One of my hobbies is researching my family tree; I enjoy learning about where I’ve come from as well as reading about how my relatives lived in centuries past. I was recently fortunate enough to come into possession of a 200-page family history written in the late 1970s, and after I finished reading and digitizing it, I wanted to see what data and trends I could extract from my now 2,500-person-strong family tree, so I started writing a collection of PHP scripts aimed at reading and manipulating GEDCOM files. (GEDCOM is the defacto standard for digital family tree files, and it is used by essentially all family tree software.) The scripts are open source and available via Github in my PHP GEDCOM Tools repository.
I downloaded my family tree from Ancestry.com in GEDCOM format and got started. First things first: I generated a second GEDCOM file containing only the people that are related to me by blood. This isn’t strictly necessary, but I prefer to limit the results to my genetic relatives.
./export-related.php --gedcom=Everyone.ged --person='Christopher Finke' --out=Related.ged
After I had a tree with all in-laws removed, I started with something simple: gender breakdown.
53/47% male/female split. Not that interesting, and possibly skewed by incomplete data. How about something more personal, like name choices?
./name-histogram.php --gedcom=Related.ged --histogram=cloud-raw
(The image was generated by pasting the command output into the tool at http://timc.idv.tw/wordcloud/)
That’s kind of neat. Women are outnumbered, but they teamed up to make “Mary” the most common given name. “John” and “William” were close behind. “Melvin” brought up the rear.
Does my family line favor any of the months for giving birth?
./date-histogram.php --gedcom=Related.ged --type=BIRT --specificity=month --histogram=counts
(This and other charts were generated by pasting the command output into a Google Docs spreadsheet and using that data to create the image).
September and July have little (baby) bumps, but births are pretty uniform across the board. The same chart for deaths is a little more interesting though.
./date-histogram.php --gedcom=Related.ged --type=DEAT --specificity=month --histogram=counts
A little more variation — deaths seem to be less common in the summer months, but no month really takes more than its fair share of lives. September has the best net gain for life, since it produced lots of babies and the fewest deaths. You go, September!
How about marriage? Is June really the most popular month for weddings, as is often assumed?
./date-histogram.php --gedcom=Related.ged --type=MARR --specificity=month --histogram=counts
How old are those lovebirds when they tie the knot?
./age-histogram.php --gedcom=Related.ged --type=MARR --histogram=counts
Across my entire recorded family history, the most common time to get married has been between the ages of 20 and 25; the median marriage age is 23.

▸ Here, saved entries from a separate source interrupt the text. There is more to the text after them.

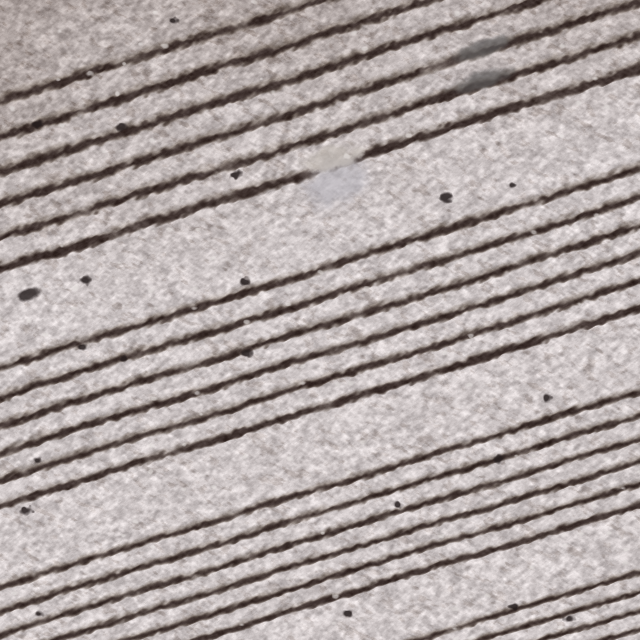
Give the GLSL for this texture, as a Shadertoy shader.

```glsl
// Weathered pale concrete with slanted groups of six grooves that shrink towards the bottom.

const float GROOVES = 6.0;        // grooves in each group
const float STEP = 0.1208;        // groove spacing, as a share of one group period
const float SHRINK = 0.82;        // size ratio from one group to the next
const float HORIZON = 2.474;      // where the shrinking groups would converge
const float SPAN = 2.315;         // distance from the first groove to the horizon
const float SLOPE = 0.304;        // rise of the grooves
const float SLOPE_GAIN = 0.014;   // extra rise near the top
const float CORE_WIDTH = 0.085;   // half width of the dark core, in groove spacings
const float SHADE_WIDTH = 0.34;   // soft brown flank above the core
const float PIT_GRID = 12.0;
const float CHIP_GRID = 42.0;

const vec3 PALE = vec3(0.81, 0.78, 0.78);
const vec3 SAND = vec3(0.60, 0.55, 0.53);
const vec3 BROWN = vec3(0.46, 0.41, 0.37);
const vec3 DARK = vec3(0.22, 0.17, 0.16);
const vec3 PIT = vec3(0.14, 0.11, 0.11);
const vec3 STAIN = vec3(0.36, 0.35, 0.35);
const vec3 PLASTER = vec3(0.75, 0.72, 0.69);
const vec3 SMEAR = vec3(0.71, 0.70, 0.73);

const vec2 PLASTER_POS = vec2(0.515, 0.753);
const vec2 SMEAR_POS = vec2(0.525, 0.715);
const vec2 STAIN_POS = vec2(0.755, 0.900);
const vec2 HOLE_POS = vec2(0.043, 0.541);

float hash(vec2 p) {
    return fract(sin(dot(p, vec2(127.1, 311.7))) * 43758.5);
}

float noise(vec2 p) {
    vec2 i = floor(p), f = fract(p);
    f = f * f * (3.0 - 2.0 * f);
    return mix(mix(hash(i), hash(i + vec2(1, 0)), f.x),
               mix(hash(i + vec2(0, 1)), hash(i + vec2(1, 1)), f.x), f.y);
}

float fbm(vec2 p) {
    float sum = 0.0, amp = 0.5;
    for (int i = 0; i < 4; i++) {
        sum += amp * noise(p);
        p = mat2(1.6, 1.2, -1.2, 1.6) * p + 7.3;
        amp *= 0.5;
    }
    return sum / 0.9375;
}

vec2 turn(vec2 p, float a) {
    return vec2(cos(a) * p.x + sin(a) * p.y, cos(a) * p.y - sin(a) * p.x);
}

// Ragged soft ellipse, 1 inside and 0 outside
float blot(vec2 p, vec2 center, vec2 size, float soft) {
    float r = length(turn(p - center, 0.3) / size) + 0.9 * (fbm(p * 55.0) - 0.5);
    return 1.0 - smoothstep(1.0 - soft, 1.0 + soft, r);
}

// One randomly sized spot in some cells of a grid
float spots(vec2 p, float grid, float chance, float radius) {
    vec2 cell = floor(p * grid);
    vec2 center = 0.25 + 0.5 * vec2(hash(cell + 3.1), hash(cell + 8.7));
    float r = radius * grid * mix(0.5, 1.0, hash(cell + 5.3));
    float d = length((fract(p * grid) - center) * vec2(0.8, 1.1));
    d += r * 0.9 * (noise(p * 190.0) - 0.5);
    float edge = 0.3 * r + 0.7 * grid / iResolution.y;
    return step(hash(cell), chance) * (1.0 - smoothstep(r - edge, r + edge, d));
}

// x: dark core, y: brown flank
vec2 grooves(vec2 p) {
    float s = 1.0 - p.y + p.x * (SLOPE + SLOPE_GAIN * p.y * p.y);
    s += 0.004 * (noise(p * 9.0) - 0.5);
    float period = log((HORIZON - s) / SPAN) / log(SHRINK);
    float f = fract(period + 0.08) - 0.08;
    float index = clamp(floor(f / STEP + 0.6), 0.0, GROOVES - 1.0);
    float d = f / STEP - index;
    float pixel = 1.0 / (iResolution.y * STEP * -log(SHRINK) * (HORIZON - s));

    vec2 along = turn(p, 0.3) * vec2(22.0, 5.0) + 17.0 * (index + floor(period + 0.08) * GROOVES);
    float wear = smoothstep(0.08, 0.5, fbm(along));
    d += 0.14 * (noise(turn(p, 0.6) * vec2(90.0, 170.0)) - 0.5);

    float last = step(GROOVES - 1.5, index);
    float width = CORE_WIDTH * (0.75 + 0.4 * wear + 0.3 * last);
    float edge = 0.05 + 0.7 * pixel;
    float core = 1.0 - smoothstep(width - edge, width + edge, abs(d));
    float flank = smoothstep(-SHADE_WIDTH, -0.05, d) * (1.0 - smoothstep(0.08, 0.2, d));
    return vec2(core * mix(0.5, 0.95, wear), flank * mix(0.5, 0.8, wear));
}

void mainImage(out vec4 fragColor, in vec2 fragCoord) {
    vec2 p = fragCoord / iResolution.xy;

    // Concrete: broad tone, grime at the upper left, fine slanted grain
    float grime = smoothstep(0.45, 1.15, p.y - 0.25 * p.x + 0.25 * (fbm(p * 6.0) - 0.5));
    float grain = fbm(turn(p, 0.6) * vec2(85.0, 150.0));
    float grit = noise(turn(p, -0.5) * vec2(150.0, 260.0));
    float speck = smoothstep(0.56, 0.8, fbm(turn(p, -0.4) * vec2(60.0, 110.0) + 31.0));
    vec3 color = mix(PALE, SAND, clamp(0.75 * grime + 0.45 * speck, 0.0, 1.0));

    // Grooves, interrupted where plaster fills them
    float fill = blot(p, PLASTER_POS, vec2(0.045, 0.017), 0.3);
    vec2 groove = grooves(p) * (1.0 - 0.9 * fill);
    color = mix(color, BROWN, groove.y);
    color = mix(color, DARK, groove.x);
    color += (0.34 * (grain - 0.5) + 0.12 * (grit - 0.5)) * (1.0 - 0.5 * groove.x);

    // Stains, chips and pits
    color = mix(color, SMEAR, 0.6 * blot(p, SMEAR_POS, vec2(0.045, 0.032), 0.5));
    color = mix(color, PLASTER, 0.6 * fill);
    for (float i = 0.0; i < 2.0; i++)
        color = mix(color, STAIN, 0.7 * blot(p, STAIN_POS + vec2(0.0, 0.025 - 0.05 * i), vec2(0.045, 0.012), 0.4));
    color = mix(color, vec3(0.9, 0.88, 0.87), 0.6 * spots(p + 0.37, CHIP_GRID, 0.08, 0.004));
    color = mix(color, PIT, 0.85 * spots(p, PIT_GRID, 0.13, 0.007));
    color = mix(color, PIT, 0.8 * blot(p, HOLE_POS, vec2(0.019, 0.010), 0.3));

    fragColor = vec4(clamp(color, 0.0, 1.0), 1.0);
}
```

How many children do those married couples end up having?
./child-count-histogram.php --gedcom=Related.ged --histogram=counts
There’s a steep dropoff after the fourth child, and I’m not surprised. As Jim Gaffigan said, “If you want to know what it’s like to have a fourth, just imagine you’re drowning, and then someone hands you a baby.”
Death comes to all, but when??
./death-age-stats-over-time.php --gedcom=Related.ged --timeframe=decade
You can see that over the last 50 years, my family’s median and average age at death has been slowly rising. That’s good news for me, right? (Early numbers are pretty jumpy due to a lower sample size and frequent stillbirths.)
How did these people die? Does any cause of death stand out?
./death-note-histogram.php --gedcom=Related.ged --histogram=cloud-raw
Most causes of deaths weren’t known or mentioned, but for those that were, cancer was at the top of the list.
Where were my ancestors born? Can I see my family spread across the country as sons and daughters move away and start their own families?
./place-progression.php --gedcom=Related.ged --type=BIRT --out=birth-places.gif --key=[Google API key] --icon=[URL of icon mask] --start_year=1860
I can! You can literally see my family spread like an outbreak of measles. (Note that this GIF begins in the year 1860 when my ancestors first began arriving from Europe.)
If you want to investigate your own family tree, grab a copy of the scripts and see for yourself. If you have ideas for any other interesting stats that could be gleaned from family trees, leave them in the comments and I’ll add some more scripts to the repository.